[Stored data entries]
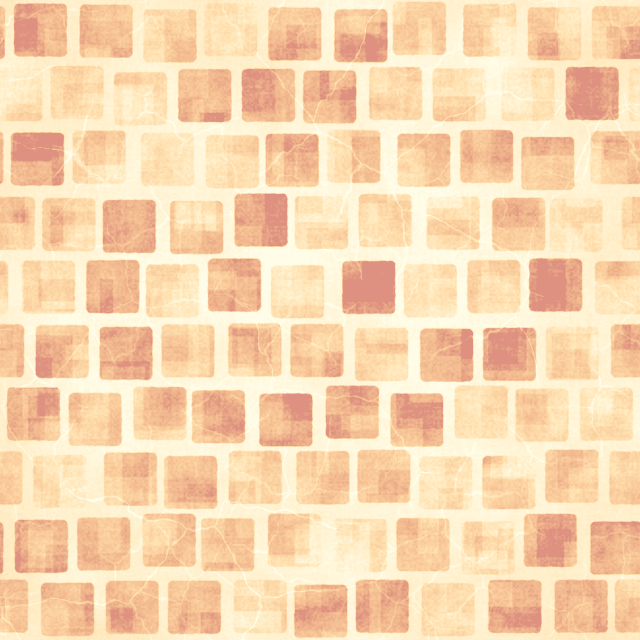
Give the GLSL for this pattern, as a Shadertoy shader.

```glsl
#define TILES 10.0          // repeats across and down
#define HALF_SIZE 0.415     // half tile width, in cells
#define CORNER 0.08         // corner radius, in cells
#define JITTER 0.065        // random tile shift, in cells
#define ROW_DRIFT 0.3       // random row shift, in cells
#define PATCHES 5           // rectangular stains per tile
#define PATCH_DEPTH 0.38    // tone change of a stain
#define GRAIN 0.17          // strength of fine speckle
#define BLOTCH 0.42         // strength of cloudy wear
#define CRACK_WIDTH 0.0011  // half width, in canvas units
#define CRACK_DEPTH 0.3     // lightening along cracks

float hash(vec2 p) {
    vec3 q = fract(vec3(p.xyx) * 0.1031);
    q += dot(q, q.yzx + 33.33);
    return fract((q.x + q.y) * q.z);
}

vec2 hash2(vec2 p) {
    return vec2(hash(p), hash(p + 71.7));
}

float noise(vec2 p) {
    vec2 i = floor(p), f = fract(p);
    f = f * f * (3.0 - 2.0 * f);
    vec2 e = vec2(0.0, 1.0);
    return mix(mix(hash(i), hash(i + e.yx), f.x),
               mix(hash(i + e.xy), hash(i + e.yy), f.x), f.y);
}

float fbm(vec2 p) {
    float sum = 0.0, amp = 0.53;
    for (int i = 0; i < 4; i++) {
        sum += amp * noise(p);
        p = mat2(1.6, 1.2, -1.2, 1.6) * p + 13.7;
        amp *= 0.5;
    }
    return sum;
}

float boxDist(vec2 p, vec2 size, float radius) {
    vec2 d = abs(p) - size + radius;
    return length(max(d, 0.0)) + min(max(d.x, d.y), 0.0) - radius;
}

float fill(float d, float aa) {
    return 1.0 - smoothstep(-aa, aa, d);
}

// Wandering borders between scattered points, broken up by noise
float cracks(vec2 p, float scale, float px) {
    vec2 warp = vec2(fbm(p * 22.0), fbm(p * 22.0 + 50.0)) - 0.5;
    vec2 q = (p + 0.035 * warp) * scale;
    vec2 cell = floor(q), near1 = vec2(9.0), near2 = vec2(9.0);
    for (int j = -1; j <= 1; j++)
    for (int i = -1; i <= 1; i++) {
        vec2 c = cell + vec2(i, j);
        vec2 r = c + hash2(c + scale) - q;
        if (dot(r, r) < dot(near1, near1)) {
            near2 = near1;
            near1 = r;
        } else if (dot(r, r) < dot(near2, near2)) {
            near2 = r;
        }
    }
    float d = dot(0.5 * (near1 + near2), normalize(near2 - near1)) / scale;
    float present = smoothstep(0.35, 0.65, noise(p * scale * 1.3 + 7.0));
    return present * fill(d - CRACK_WIDTH, px);
}

// Cream to dusty rose
vec3 ramp(float tone) {
    vec3 stops[6] = vec3[6](
        vec3(1.00, 0.99, 0.91), vec3(1.00, 0.94, 0.80), vec3(1.00, 0.88, 0.69),
        vec3(0.98, 0.80, 0.61), vec3(0.94, 0.71, 0.55), vec3(0.87, 0.57, 0.50));
    vec3 col = stops[0];
    for (int i = 1; i < 6; i++)
        col = mix(col, stops[i], clamp(tone * 5.0 - float(i - 1), 0.0, 1.0));
    return col;
}

void mainImage(out vec4 fragColor, in vec2 fragCoord) {
    float px = 1.0 / iResolution.y;
    float aa = TILES * px;
    vec2 p = fragCoord * px;

    // Staggered rows, wrapped at the canvas border
    vec2 g = p * TILES;
    float row = floor(g.y);
    g.x -= 0.5 * mod(row, 2.0) - 0.4 + ROW_DRIFT * (hash(vec2(row, 5.0)) - 0.5);
    vec2 id = mod(floor(g), TILES);
    vec2 local = fract(g) - 0.5 - JITTER * (2.0 * hash2(id + 3.0) - 1.0);

    // Rounded tile with slightly worn edges
    float d = boxDist(local, vec2(HALF_SIZE), CORNER);
    float mask = fill(d + 0.012 * (noise(p * 180.0) - 0.5), aa);

    // Tile tone with overlapping rectangular stains
    float tile = mix(0.34, 0.92, pow(hash(id + 19.0), 1.4));
    for (int i = 0; i < PATCHES; i++) {
        vec2 seed = id + 23.0 * float(i + 2);
        vec2 center = (hash2(seed) - 0.5) * 0.9;
        vec2 size = mix(vec2(0.08), vec2(0.5), hash2(seed + 11.0));
        float depth = PATCH_DEPTH * (hash(seed + 37.0) - 0.5);
        tile += depth * fill(boxDist(local - center, size, 0.0), aa);
    }

    // Pale ground that deepens toward the border
    vec2 q = p - 0.5;
    float cloud = fbm(p * 9.0) - 0.5;
    float ground = 0.04 + 0.45 * dot(q, q) + 0.3 * cloud;
    tile += BLOTCH * (fbm(p * 24.0 + 40.0) - 0.5) + 0.25 * cloud;
    float tone = mix(ground, max(tile, ground + 0.06), mask);

    // Speckle, fibres and cracks
    float speckle = noise(p * 330.0) - 0.5;
    float fibre = noise(p * vec2(260.0, 30.0)) + noise(p * vec2(30.0, 260.0)) - 1.0;
    tone += (GRAIN * speckle + 0.07 * fibre) * mix(0.5, 1.0, mask);
    float crack = max(cracks(p, 5.0, px), 0.6 * cracks(p + 3.1, 11.0, px));
    tone -= CRACK_DEPTH * crack;

    fragColor = vec4(ramp(clamp(tone, 0.0, 1.0)), 1.0);
}
```
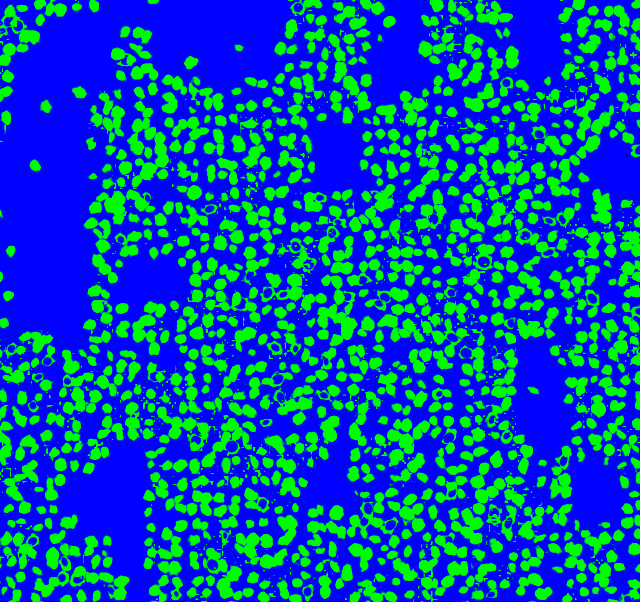
Give the GLSL for this pattern, as a Shadertoy shader.

```glsl
const vec3 GROUND_BLUE = vec3(0.0, 0.005, 0.995);
const vec3 GRAIN_GREEN = vec3(0.0, 0.985, 0.015);
const float GRAINS_PER_HEIGHT = 42.0;

vec2 hash2(vec2 cell) {
    vec3 q = fract(cell.xyx * vec3(0.1031, 0.1030, 0.0973));
    q += dot(q, q.yzx + 33.33);
    return fract((q.xx + q.yz) * q.zy);
}

float valueNoise(vec2 p) {
    vec2 cell = floor(p);
    vec2 f = fract(p);
    f = f * f * (3.0 - 2.0 * f);
    float low = mix(hash2(cell).x, hash2(cell + vec2(1, 0)).x, f.x);
    float high = mix(hash2(cell + vec2(0, 1)).x, hash2(cell + vec2(1, 1)).x, f.x);
    return mix(low, high, f.y);
}

// Positive in populated tissue, negative inside the empty lumens
float tissue(vec2 p) {
    float pockets = valueNoise(p * vec2(9.0, 5.5) + 17.0) - 0.25;
    float wobble = 0.5 * (valueNoise(p * 14.0) - 0.5);
    float leftGap = length((p - vec2(0.075, 0.66)) / vec2(0.085, 0.25)) - 1.0 + wobble;
    return min(pockets, leftGap);
}

// Approximate distance to a rotated ellipse
float ellipse(vec2 q, vec2 radii, float angle) {
    float c = cos(angle), s = sin(angle);
    q = mat2(c, -s, s, c) * q;
    return (length(q / radii) - 1.0) * radii.y;
}

// Union of jittered grains, measured in grid cells
float grainField(vec2 p, float ragged) {
    vec2 g = p * GRAINS_PER_HEIGHT;
    vec2 home = floor(g);
    float nearest = 1.0;
    for (int y = -1; y <= 1; y++) {
        for (int x = -1; x <= 1; x++) {
            vec2 cell = home + vec2(x, y);
            vec2 jitter = hash2(cell + 11.0);
            vec2 shape = hash2(cell + 137.0);
            vec2 fate = hash2(cell + 291.0);
            vec2 center = cell + 0.5 + 0.72 * (jitter - 0.5);
            vec2 spot = center / GRAINS_PER_HEIGHT;

            // A few strays survive in the lumens
            float keep = tissue(spot) > 0.0 ? 0.96 : 0.06;
            if (fate.x > keep) continue;

            float size = mix(0.31, 0.51, shape.x);
            vec2 radii = size * vec2(1.0, mix(0.58, 0.98, shape.y));
            float angle = 5.0 * valueNoise(spot * 7.0) + 2.6 * fate.y;
            float d = ellipse(g - center, radii, angle) + ragged;

            // Some grains are broken outlines
            if (fract(fate.y * 57.0) < 0.05) d = abs(d) - 0.07 + 0.8 * ragged;
            nearest = min(nearest, d);
        }
    }
    return nearest;
}

// Fine debris gathered in patches between the grains
float debris(vec2 p) {
    float patches = smoothstep(0.35, 0.75, valueNoise(p * 24.0 + 5.0));
    patches *= smoothstep(-0.02, 0.06, tissue(p));
    float threshold = mix(1.0, 0.74, patches);
    return smoothstep(0.0, 0.14, valueNoise(p * 230.0) - threshold);
}

void mainImage(out vec4 fragColor, in vec2 fragCoord) {
    vec2 p = fragCoord / iResolution.y;
    float edge = 0.7 * GRAINS_PER_HEIGHT / iResolution.y;

    // Lumpy outlines with a finer fringe
    float ragged = 0.16 * (valueNoise(p * 80.0) - 0.5)
                 + 0.15 * (valueNoise(p * 180.0 + 31.0) - 0.5);
    float grains = 1.0 - smoothstep(-edge, edge, grainField(p, ragged));
    float cover = max(grains, debris(p));

    fragColor = vec4(mix(GROUND_BLUE, GRAIN_GREEN, cover), 1.0);
}
```
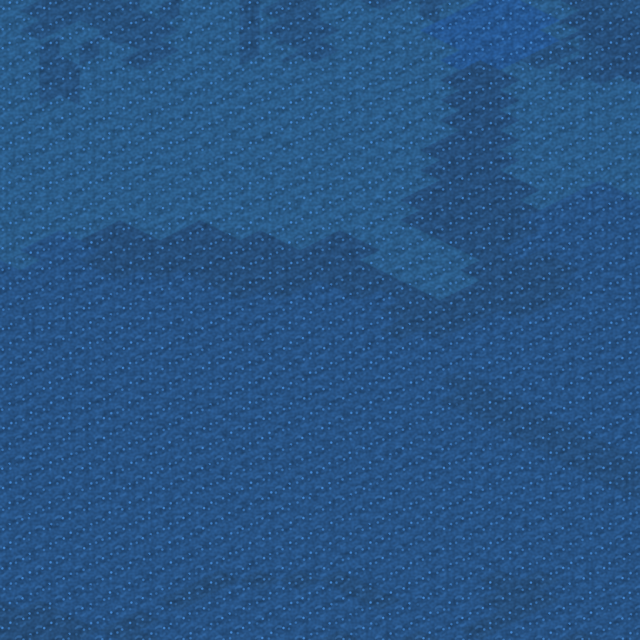
A Shadertoy shader for this texture:

```glsl
// Blue isometric terrain: flat stepped patches under a fine woven grain with bright flecks.

const float TILES = 32.0;       // tile heights per canvas
const vec3 LIGHT = vec3(0.166, 0.349, 0.518);
const vec3 MID   = vec3(0.151, 0.312, 0.497);
const vec3 DARK  = vec3(0.148, 0.293, 0.455);
const vec3 VIVID = vec3(0.148, 0.330, 0.550);
const vec3 FLECK = vec3(0.270, 0.530, 0.820);
const float GRAIN = 0.14;       // contrast of the slanted streaks
const float WEAVE = 0.17;       // contrast of the finest grain
const float ROW_SHADE = 0.06;   // shading across each tile row
const float FLECK_SIZE = 0.06;  // in tile heights
const float JITTER = 0.10;      // wandering of flecks, in tile heights
const int DOTS = 4;             // dots per tile

vec2 hash2(vec2 p) {
    vec3 q = fract(p.xyx * vec3(0.1031, 0.1030, 0.0973));
    q += dot(q, q.yzx + 33.33);
    return fract((q.xx + q.yz) * q.zy);
}

float gradientNoise(vec2 p) {
    vec2 i = floor(p), f = fract(p);
    vec2 u = f * f * f * (f * (f * 6.0 - 15.0) + 10.0);
    float v[4];
    for (int k = 0; k < 4; k++) {
        vec2 corner = vec2(k & 1, k >> 1);
        float angle = 6.2832 * hash2(i + corner + 57.0).x;
        v[k] = dot(vec2(cos(angle), sin(angle)), f - corner);
    }
    return mix(mix(v[0], v[1], u.x), mix(v[2], v[3], u.x), u.y);
}

float segment(vec2 p, vec2 a, vec2 b) {
    vec2 d = b - a;
    return length(p - a - d * clamp(dot(p - a, d) / dot(d, d), 0.0, 1.0));
}

// Isometric axes: both diagonals rise one half per unit across
vec2 toIso(vec2 q) { return vec2(q.y + 0.5 * q.x, q.y - 0.5 * q.x); }
vec2 fromIso(vec2 s) { return vec2(s.x - s.y, 0.5 * (s.x + s.y)); }

// Centre of the diamond-shaped top face
vec2 topFace(vec2 uv) {
    return fromIso(floor(toIso(uv * TILES)) + 0.5) / TILES;
}

// Centre of the upright side face, leaning alternately left and right
vec2 sideFace(vec2 uv) {
    vec2 q = uv * TILES;
    float column = floor(q.x);
    float lean = mod(column, 2.0) < 0.5 ? 0.5 : -0.5;
    float shift = lean * (q.x - column - 0.5);
    return vec2(column + 0.5, floor(q.y - shift) + 0.5) / TILES;
}

// Flat patch colours, constant over each face
vec3 ground(vec2 uv) {
    vec2 t = topFace(uv), s = sideFace(uv);
    float wobble = 0.05 * gradientNoise(t * 9.0) + 0.025 * gradientNoise(t * 21.0);
    float rough = 0.05 * gradientNoise(t * 11.0 + 4.0);

    // Bright upland, with a tongue that reaches down
    float shore = 0.61 + 0.09 * smoothstep(0.72, 0.85, t.x);
    float tongue = segment(t, vec2(0.60, 0.63), vec2(0.69, 0.575)) - 0.04;
    vec3 col = t.y + wobble > shore || tongue < 0.0 ? LIGHT : MID;

    // Shadowed valley, shore and lower ridge
    float valley = segment(t, vec2(0.76, 0.94), vec2(0.72, 0.63)) - 0.05
        - 0.04 * smoothstep(0.85, 0.65, t.y);
    float bank = segment(t, vec2(0.19, 0.605), vec2(0.56, 0.575)) - 0.042;
    float slope = segment(t, vec2(0.62, 0.51), vec2(0.84, 0.56)) - 0.032;
    float ridge = segment(t, vec2(0.73, 0.385), vec2(1.02, 0.25)) - 0.028 + 0.3 * wobble;
    float shade = min(valley + rough, min(bank, slope) + wobble);
    shade = min(shade, length((s - vec2(0.98, 0.98)) * vec2(1.0, 0.8)) - 0.10 + rough);
    if (shade < 0.0 && tongue > 0.0) col = DARK;
    if (ridge < 0.0) col = mix(DARK, MID, 0.2);

    // Broken cliffs along the top and low patches along the bottom
    float cliffs = gradientNoise(s * vec2(13.0, 7.0) + 2.3);
    cliffs = max(cliffs, gradientNoise(t * vec2(8.0, 9.0) + 5.7));
    if (s.y > 0.81 && cliffs > 0.42 - 0.28 * smoothstep(0.81, 1.0, s.y)) col = mix(DARK, LIGHT, 0.25);
    if (t.y < 0.10 && gradientNoise(t * vec2(8.0, 15.0)) > 0.06 + t.y * 2.0) col = DARK;

    // Vivid pool in the upper right
    if (length((t - vec2(0.77, 0.955)) / vec2(0.095, 0.065)) < 1.0 + 6.0 * wobble) col = VIVID;
    return col;
}

// Dots and short dashes that recur in each tile, slightly displaced
float flecks(vec2 uv, float blur) {
    vec2 iso = toIso(uv * TILES);
    vec2 tile = floor(iso);
    vec2 p = fromIso(fract(iso) - 0.5);
    vec2 bend = p + vec2(0.0, 0.03 * sin(16.0 * p.x));
    float dash = segment(bend, vec2(-0.20, 0.10), vec2(0.06, 0.19)) - FLECK_SIZE;
    float faint = segment(bend, vec2(0.06, -0.28), vec2(0.24, -0.21)) - FLECK_SIZE;
    float sum = max(0.42 * smoothstep(blur, -blur, dash), 0.25 * smoothstep(blur, -blur, faint));
    for (int k = 0; k < DOTS; k++) {
        vec2 chance = hash2(tile + 19.0 * float(k));
        float x = -0.48 + 0.32 * float(k);
        float drop = 0.12 * float(k & 1);
        vec2 centre = vec2(x, 0.35 * x - drop) + JITTER * (chance - 0.5);
        float power = ((k & 1) == 0 ? 0.75 : 0.35) + 0.4 * chance.y;
        sum = max(sum, power * smoothstep(blur, -blur, length(p - centre) - FLECK_SIZE));
    }
    return sum;
}

void mainImage(out vec4 fragColor, in vec2 fragCoord) {
    float pixel = 1.0 / min(iResolution.x, iResolution.y);
    vec2 uv = fragCoord * pixel;

    // Average four samples to smooth the patch edges
    vec3 col = vec3(0.0);
    for (int k = 0; k < 4; k++)
        col += 0.25 * ground(uv + (vec2(k & 1, k >> 1) - 0.5) * pixel);

    // Slanted streaks, fine weave and soft row shading
    float across = uv.y - 0.4 * uv.x;
    float streak = gradientNoise(vec2(uv.x * 70.0, across * 130.0));
    float weave = gradientNoise(uv * vec2(190.0, 215.0) + 0.5);
    float wander = 0.15 * gradientNoise(uv * 40.0);
    float row = cos(6.2832 * (TILES * (uv.y - 0.5 * uv.x) + wander));
    col *= 1.0 + GRAIN * streak + WEAVE * weave + ROW_SHADE * row;

    // Bright flecks on top
    float blur = 0.65 * pixel * TILES + 0.01;
    col = mix(col, FLECK, clamp(0.9 * flecks(uv, blur), 0.0, 1.0));
    fragColor = vec4(col, 1.0);
}
```
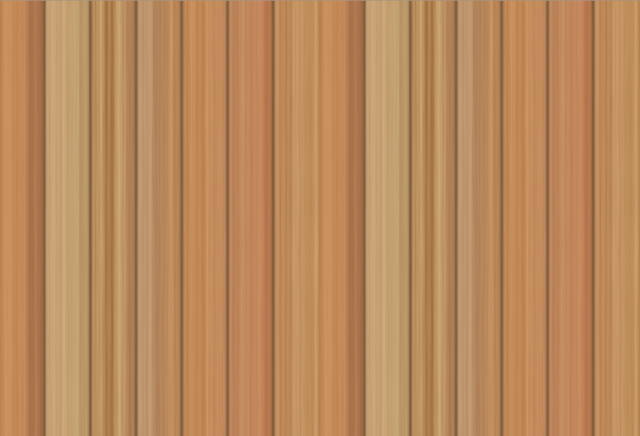
A Shadertoy shader for this texture:

```glsl
// Upright wooden planks: a run of seven boards, repeated twice across.
// Each board blends two tones, carries periodic gradient-noise grain
// stretched along its length, and meets its neighbour at a soft dark seam.

const float BOARDS = 7.0;

// Left and right tone of each board; alpha is the strength of its grain.
const vec4 leftTone[7] = vec4[7](
    vec4(0.76, 0.53, 0.33, 0.06), vec4(0.79, 0.65, 0.47, 0.08),
    vec4(0.71, 0.54, 0.34, 0.15), vec4(0.71, 0.54, 0.38, 0.10),
    vec4(0.77, 0.55, 0.35, 0.07), vec4(0.75, 0.53, 0.36, 0.07),
    vec4(0.75, 0.55, 0.36, 0.10));
const vec3 rightTone[7] = vec3[7](
    vec3(0.67, 0.45, 0.30), vec3(0.73, 0.59, 0.40),
    vec3(0.71, 0.53, 0.35), vec3(0.75, 0.55, 0.37),
    vec3(0.76, 0.54, 0.35), vec3(0.75, 0.50, 0.34),
    vec3(0.79, 0.61, 0.41));

vec2 hashGradient(vec2 cell) {
    float angle = 6.2832 * fract(sin(dot(cell, vec2(127.1, 311.7))) * 43758.5);
    return vec2(cos(angle), sin(angle));
}

// Gradient noise that wraps horizontally after the given number of cells.
float gradientNoise(vec2 p, float period) {
    vec2 cell = floor(p), f = p - cell;
    vec2 u = f * f * f * (f * (f * 6.0 - 15.0) + 10.0);
    float x0 = mod(cell.x, period), x1 = mod(cell.x + 1.0, period);
    float a = dot(hashGradient(vec2(x0, cell.y)), f);
    float b = dot(hashGradient(vec2(x1, cell.y)), f - vec2(1, 0));
    float c = dot(hashGradient(vec2(x0, cell.y + 1.0)), f - vec2(0, 1));
    float d = dot(hashGradient(vec2(x1, cell.y + 1.0)), f - vec2(1, 1));
    return mix(mix(a, b, u.x), mix(c, d, u.x), u.y);
}

// Broad straight streaks plus finer fibres that drift a little with height.
float woodGrain(vec2 uv) {
    float x = fract(uv.x);
    float broad = gradientNoise(vec2(x * 46.0, 0.4), 46.0);
    float medium = gradientNoise(vec2(x * 83.0, 5.4), 83.0);
    float fine = gradientNoise(vec2(x * 119.0, 9.3 + uv.y * 0.5), 119.0);
    float fibre = gradientNoise(vec2(x * 190.0, 20.0 + uv.y * 6.0), 190.0);
    return broad * 0.8 + medium * 0.7 + fine * 0.5 + fibre * 0.25;
}

vec4 boardTone(float index, float across) {
    int i = int(mod(index + 0.5, BOARDS));
    vec4 tone = leftTone[i];
    tone.rgb = mix(tone.rgb, rightTone[i], smoothstep(0.38, 0.72, across));
    return tone;
}

void mainImage(out vec4 fragColor, in vec2 fragCoord) {
    vec2 uv = fragCoord / iResolution.xy;
    uv.x *= 2.0;

    // Nearest joint and signed distance to it, in board widths
    float x = uv.x * BOARDS;
    float joint = floor(x + 0.5);
    float s = x - joint;
    float pixel = 2.0 * BOARDS / iResolution.x;

    // Boards either side of the joint, with a smooth change-over
    vec4 tone = mix(boardTone(joint - 1.0, s + 1.0), boardTone(joint, s),
                    smoothstep(-pixel, pixel, s + 0.02));
    vec3 color = tone.rgb + woodGrain(uv) * tone.a * vec3(0.8, 1.0, 1.0);

    // Dark groove, soft shade and lit lip; the joint between runs is faint
    float hasSeam = mod(joint + 0.5, BOARDS) < 1.0 ? 0.12 : 1.0;
    float groove = exp(-pow((s + 0.025) / 0.032, 2.0));
    float shade = exp(-pow((s + 0.03) / 0.08, 2.0));
    float lip = exp(-pow((s - 0.045) / 0.03, 2.0));
    color += 0.035 * lip * hasSeam;
    color *= 1.0 - 0.10 * shade * hasSeam;
    color = mix(color, vec3(0.45, 0.32, 0.21), 0.72 * groove * hasSeam);

    // Thin worn, greyish line along the top edge
    float topEdge = smoothstep(0.9965, 0.9985, uv.y);
    color = mix(color, vec3(0.66, 0.58, 0.50), 0.6 * topEdge);

    fragColor = vec4(clamp(color, 0.0, 1.0), 1.0);
}
```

Action item – Go line by line through the data above and report each one that holds the string "cells".

Your solution –
#define HALF_SIZE 0.415     // half tile width, in cells
#define CORNER 0.08         // corner radius, in cells
#define JITTER 0.065        // random tile shift, in cells
#define ROW_DRIFT 0.3       // random row shift, in cells
// Union of jittered grains, measured in grid cells
// Gradient noise that wraps horizontally after the given number of cells.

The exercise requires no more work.